DIRECTIONS FOR THIS TASK. Read the records and gather each line that includes "height".

Records contained in a dataset.
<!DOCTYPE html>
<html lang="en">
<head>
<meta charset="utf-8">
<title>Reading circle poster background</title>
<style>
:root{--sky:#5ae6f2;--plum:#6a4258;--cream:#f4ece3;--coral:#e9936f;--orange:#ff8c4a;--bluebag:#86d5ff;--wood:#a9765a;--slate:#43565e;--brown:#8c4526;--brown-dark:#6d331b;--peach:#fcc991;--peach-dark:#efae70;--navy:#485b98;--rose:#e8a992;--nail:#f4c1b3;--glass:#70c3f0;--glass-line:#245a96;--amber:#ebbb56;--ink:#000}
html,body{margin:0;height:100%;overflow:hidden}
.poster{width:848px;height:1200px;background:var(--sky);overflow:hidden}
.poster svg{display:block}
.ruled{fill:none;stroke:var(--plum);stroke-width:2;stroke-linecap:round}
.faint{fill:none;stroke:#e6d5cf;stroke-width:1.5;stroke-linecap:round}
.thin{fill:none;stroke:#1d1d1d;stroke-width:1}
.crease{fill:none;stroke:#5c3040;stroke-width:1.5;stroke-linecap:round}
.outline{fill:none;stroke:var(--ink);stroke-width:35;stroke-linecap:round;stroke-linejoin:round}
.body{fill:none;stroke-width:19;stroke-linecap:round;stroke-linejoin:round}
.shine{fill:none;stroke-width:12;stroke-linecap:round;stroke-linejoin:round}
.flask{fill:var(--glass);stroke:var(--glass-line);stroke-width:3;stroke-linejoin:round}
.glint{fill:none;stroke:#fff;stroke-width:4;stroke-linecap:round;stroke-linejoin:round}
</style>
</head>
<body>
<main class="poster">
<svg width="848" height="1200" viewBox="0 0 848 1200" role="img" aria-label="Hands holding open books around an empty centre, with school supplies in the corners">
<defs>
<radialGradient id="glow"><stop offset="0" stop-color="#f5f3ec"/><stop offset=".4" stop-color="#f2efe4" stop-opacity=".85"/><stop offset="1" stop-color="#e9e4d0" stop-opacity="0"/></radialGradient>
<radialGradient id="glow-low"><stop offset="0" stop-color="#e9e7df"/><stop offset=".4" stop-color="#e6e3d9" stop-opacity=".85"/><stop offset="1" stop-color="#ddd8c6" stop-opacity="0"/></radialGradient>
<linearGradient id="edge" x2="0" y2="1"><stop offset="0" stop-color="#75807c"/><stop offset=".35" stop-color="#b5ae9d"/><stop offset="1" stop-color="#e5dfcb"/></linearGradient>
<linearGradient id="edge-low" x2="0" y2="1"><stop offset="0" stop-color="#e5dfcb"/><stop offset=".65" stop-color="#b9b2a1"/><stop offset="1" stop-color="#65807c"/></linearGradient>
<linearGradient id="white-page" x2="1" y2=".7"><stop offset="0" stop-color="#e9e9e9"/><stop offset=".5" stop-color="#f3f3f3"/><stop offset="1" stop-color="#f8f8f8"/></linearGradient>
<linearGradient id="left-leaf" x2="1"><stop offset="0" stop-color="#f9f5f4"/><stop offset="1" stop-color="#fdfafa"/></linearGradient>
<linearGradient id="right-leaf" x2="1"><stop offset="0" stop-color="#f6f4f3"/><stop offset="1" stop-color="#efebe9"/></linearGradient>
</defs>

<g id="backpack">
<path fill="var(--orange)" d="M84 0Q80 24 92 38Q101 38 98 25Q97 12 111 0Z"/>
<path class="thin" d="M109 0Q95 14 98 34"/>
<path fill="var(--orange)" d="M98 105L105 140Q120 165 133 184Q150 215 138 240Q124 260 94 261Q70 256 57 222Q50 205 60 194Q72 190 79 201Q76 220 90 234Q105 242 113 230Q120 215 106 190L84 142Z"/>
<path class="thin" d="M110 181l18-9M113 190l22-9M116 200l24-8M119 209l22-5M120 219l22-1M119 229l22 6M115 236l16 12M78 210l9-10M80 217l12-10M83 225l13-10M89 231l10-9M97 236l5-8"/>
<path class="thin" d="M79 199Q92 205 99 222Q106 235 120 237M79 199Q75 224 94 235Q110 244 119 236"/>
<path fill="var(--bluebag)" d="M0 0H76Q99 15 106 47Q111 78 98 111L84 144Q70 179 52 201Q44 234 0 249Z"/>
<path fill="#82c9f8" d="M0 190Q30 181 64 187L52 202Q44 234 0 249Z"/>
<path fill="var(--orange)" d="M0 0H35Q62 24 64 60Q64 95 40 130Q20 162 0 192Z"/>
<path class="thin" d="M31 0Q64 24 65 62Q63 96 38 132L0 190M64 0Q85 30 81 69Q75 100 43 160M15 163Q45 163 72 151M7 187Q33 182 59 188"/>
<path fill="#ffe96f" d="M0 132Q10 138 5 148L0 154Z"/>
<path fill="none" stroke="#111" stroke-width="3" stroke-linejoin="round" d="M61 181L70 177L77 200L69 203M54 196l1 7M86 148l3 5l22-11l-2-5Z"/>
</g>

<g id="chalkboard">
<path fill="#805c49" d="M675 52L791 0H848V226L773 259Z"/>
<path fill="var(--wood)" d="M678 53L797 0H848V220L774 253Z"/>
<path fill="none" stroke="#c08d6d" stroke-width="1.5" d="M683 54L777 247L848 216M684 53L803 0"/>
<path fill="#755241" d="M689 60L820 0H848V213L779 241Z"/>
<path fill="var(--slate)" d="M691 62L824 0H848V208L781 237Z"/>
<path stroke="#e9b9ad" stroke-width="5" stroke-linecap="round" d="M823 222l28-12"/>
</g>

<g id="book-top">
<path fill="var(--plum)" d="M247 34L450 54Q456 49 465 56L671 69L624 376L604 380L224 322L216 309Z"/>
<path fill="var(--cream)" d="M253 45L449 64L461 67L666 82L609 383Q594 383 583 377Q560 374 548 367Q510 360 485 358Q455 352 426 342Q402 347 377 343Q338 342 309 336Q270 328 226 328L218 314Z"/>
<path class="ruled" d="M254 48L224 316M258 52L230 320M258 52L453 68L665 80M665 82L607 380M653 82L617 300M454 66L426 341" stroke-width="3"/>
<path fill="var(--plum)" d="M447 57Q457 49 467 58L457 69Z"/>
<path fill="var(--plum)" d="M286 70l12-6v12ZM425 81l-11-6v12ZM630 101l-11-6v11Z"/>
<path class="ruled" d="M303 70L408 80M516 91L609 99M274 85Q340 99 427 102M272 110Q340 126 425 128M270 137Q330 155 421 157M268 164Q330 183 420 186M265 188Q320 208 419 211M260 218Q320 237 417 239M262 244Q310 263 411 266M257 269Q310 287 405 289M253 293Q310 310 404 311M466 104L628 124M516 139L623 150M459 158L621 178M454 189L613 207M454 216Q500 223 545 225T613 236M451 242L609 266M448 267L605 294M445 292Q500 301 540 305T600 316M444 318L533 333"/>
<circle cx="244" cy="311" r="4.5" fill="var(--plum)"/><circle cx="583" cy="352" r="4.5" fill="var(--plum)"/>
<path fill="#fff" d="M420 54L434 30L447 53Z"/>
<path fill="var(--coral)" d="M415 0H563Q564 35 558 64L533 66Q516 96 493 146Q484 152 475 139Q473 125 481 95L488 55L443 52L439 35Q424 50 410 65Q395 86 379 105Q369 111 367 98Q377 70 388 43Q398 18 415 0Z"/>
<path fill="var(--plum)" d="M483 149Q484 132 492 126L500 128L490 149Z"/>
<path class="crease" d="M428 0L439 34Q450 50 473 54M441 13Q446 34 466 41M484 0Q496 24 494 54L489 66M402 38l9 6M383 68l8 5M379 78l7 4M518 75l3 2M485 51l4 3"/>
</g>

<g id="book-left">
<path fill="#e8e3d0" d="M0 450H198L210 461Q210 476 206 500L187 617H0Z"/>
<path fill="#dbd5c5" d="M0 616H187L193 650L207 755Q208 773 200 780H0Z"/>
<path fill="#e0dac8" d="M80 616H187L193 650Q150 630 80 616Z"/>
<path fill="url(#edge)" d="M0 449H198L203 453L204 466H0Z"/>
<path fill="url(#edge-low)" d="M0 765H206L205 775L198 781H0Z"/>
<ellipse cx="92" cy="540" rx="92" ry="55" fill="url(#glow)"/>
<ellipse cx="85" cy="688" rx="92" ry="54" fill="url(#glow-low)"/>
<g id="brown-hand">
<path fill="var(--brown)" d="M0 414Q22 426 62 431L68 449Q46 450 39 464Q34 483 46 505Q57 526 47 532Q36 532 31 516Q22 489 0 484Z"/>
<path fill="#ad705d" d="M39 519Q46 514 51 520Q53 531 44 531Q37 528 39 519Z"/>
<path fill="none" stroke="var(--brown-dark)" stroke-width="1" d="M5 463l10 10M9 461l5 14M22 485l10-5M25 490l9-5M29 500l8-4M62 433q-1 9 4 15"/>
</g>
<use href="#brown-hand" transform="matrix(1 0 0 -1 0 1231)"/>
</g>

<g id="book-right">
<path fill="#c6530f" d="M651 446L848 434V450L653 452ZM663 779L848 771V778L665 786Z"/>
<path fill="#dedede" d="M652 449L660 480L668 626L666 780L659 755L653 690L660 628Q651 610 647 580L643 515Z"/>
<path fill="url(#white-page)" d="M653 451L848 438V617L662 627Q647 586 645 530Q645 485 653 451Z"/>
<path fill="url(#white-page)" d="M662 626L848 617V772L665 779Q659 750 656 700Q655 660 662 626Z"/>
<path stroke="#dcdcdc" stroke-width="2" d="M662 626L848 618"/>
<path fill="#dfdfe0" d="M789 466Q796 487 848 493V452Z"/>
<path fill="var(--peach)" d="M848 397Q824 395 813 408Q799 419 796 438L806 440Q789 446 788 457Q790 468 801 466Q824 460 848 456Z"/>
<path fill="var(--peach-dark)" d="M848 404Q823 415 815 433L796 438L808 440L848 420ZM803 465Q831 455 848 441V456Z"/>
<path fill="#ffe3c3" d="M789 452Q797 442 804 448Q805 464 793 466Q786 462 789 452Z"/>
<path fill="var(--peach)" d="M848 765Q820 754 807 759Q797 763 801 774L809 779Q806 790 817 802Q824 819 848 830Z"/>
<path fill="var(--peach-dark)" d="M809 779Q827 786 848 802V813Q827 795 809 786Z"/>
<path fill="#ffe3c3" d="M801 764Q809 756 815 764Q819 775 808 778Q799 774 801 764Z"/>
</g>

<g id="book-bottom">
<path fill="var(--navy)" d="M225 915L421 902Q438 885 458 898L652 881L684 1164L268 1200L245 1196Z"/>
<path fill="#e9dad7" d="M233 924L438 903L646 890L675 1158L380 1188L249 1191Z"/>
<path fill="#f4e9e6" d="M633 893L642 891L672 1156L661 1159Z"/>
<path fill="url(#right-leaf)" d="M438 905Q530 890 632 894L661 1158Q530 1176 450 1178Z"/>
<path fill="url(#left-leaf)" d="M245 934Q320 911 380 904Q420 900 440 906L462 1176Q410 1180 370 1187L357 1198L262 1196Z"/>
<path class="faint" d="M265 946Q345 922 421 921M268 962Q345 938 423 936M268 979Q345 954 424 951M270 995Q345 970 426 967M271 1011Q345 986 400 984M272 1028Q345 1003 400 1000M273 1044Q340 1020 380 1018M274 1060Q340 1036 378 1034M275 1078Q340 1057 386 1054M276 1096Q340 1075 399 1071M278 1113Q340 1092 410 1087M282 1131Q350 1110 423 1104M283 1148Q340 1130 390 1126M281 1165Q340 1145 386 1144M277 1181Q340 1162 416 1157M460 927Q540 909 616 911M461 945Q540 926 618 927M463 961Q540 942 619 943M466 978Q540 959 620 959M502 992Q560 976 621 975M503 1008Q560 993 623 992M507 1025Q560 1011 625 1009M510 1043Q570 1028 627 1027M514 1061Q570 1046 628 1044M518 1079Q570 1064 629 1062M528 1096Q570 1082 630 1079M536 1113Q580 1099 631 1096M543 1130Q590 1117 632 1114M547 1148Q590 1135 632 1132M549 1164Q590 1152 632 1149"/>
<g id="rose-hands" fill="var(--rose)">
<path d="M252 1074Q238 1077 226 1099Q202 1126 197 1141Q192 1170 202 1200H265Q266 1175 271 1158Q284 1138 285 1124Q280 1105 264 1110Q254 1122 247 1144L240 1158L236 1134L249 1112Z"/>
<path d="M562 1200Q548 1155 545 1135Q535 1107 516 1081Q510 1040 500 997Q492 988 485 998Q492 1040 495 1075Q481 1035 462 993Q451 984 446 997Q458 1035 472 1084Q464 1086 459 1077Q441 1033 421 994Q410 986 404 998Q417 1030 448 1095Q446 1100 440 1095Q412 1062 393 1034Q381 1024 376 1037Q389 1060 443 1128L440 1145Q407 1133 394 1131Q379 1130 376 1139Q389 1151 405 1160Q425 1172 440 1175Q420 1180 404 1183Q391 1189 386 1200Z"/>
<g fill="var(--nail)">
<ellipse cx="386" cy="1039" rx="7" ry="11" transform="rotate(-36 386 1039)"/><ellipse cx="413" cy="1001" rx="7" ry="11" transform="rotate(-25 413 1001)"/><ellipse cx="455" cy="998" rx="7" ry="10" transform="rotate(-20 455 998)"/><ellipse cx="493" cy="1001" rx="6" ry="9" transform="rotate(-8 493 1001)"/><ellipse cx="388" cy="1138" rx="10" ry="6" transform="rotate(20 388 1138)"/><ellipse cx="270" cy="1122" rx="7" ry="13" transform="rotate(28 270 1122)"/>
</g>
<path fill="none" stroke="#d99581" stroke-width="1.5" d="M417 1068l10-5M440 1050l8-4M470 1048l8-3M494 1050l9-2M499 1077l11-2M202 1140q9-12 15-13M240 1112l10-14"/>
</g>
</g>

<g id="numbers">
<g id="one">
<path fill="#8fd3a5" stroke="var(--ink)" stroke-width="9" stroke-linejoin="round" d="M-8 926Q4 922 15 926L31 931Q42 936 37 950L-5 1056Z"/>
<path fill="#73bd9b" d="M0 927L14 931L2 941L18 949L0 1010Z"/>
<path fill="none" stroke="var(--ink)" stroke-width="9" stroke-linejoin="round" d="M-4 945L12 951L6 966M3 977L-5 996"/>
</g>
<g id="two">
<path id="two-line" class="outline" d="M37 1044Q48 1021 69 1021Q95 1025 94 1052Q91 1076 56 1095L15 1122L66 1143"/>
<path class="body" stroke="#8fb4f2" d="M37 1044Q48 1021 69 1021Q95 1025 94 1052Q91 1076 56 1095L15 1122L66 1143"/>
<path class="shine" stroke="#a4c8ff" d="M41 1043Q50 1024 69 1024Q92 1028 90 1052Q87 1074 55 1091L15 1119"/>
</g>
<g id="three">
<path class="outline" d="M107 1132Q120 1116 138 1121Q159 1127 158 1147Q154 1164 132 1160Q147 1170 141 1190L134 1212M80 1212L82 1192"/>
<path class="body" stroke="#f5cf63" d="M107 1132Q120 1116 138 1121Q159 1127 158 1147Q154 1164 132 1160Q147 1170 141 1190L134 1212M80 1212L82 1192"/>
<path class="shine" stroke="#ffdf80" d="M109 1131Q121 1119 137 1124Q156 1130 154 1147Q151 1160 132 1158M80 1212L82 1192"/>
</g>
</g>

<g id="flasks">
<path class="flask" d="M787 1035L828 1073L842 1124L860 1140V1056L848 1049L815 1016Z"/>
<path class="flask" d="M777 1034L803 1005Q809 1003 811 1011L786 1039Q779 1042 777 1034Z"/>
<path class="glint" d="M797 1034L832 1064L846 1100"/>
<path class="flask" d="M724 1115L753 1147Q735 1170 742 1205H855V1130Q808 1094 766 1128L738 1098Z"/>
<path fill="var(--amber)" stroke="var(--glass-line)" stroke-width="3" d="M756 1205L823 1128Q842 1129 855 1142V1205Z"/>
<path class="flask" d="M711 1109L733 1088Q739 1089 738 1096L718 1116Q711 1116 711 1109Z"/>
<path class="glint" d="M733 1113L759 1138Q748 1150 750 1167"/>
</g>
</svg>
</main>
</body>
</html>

RESULT OF THIS TASK.
html,body{margin:0;height:100%;overflow:hidden}
.poster{width:848px;height:1200px;background:var(--sky);overflow:hidden}
<svg width="848" height="1200" viewBox="0 0 848 1200" role="img" aria-label="Hands holding open books around an empty centre, with school supplies in the corners">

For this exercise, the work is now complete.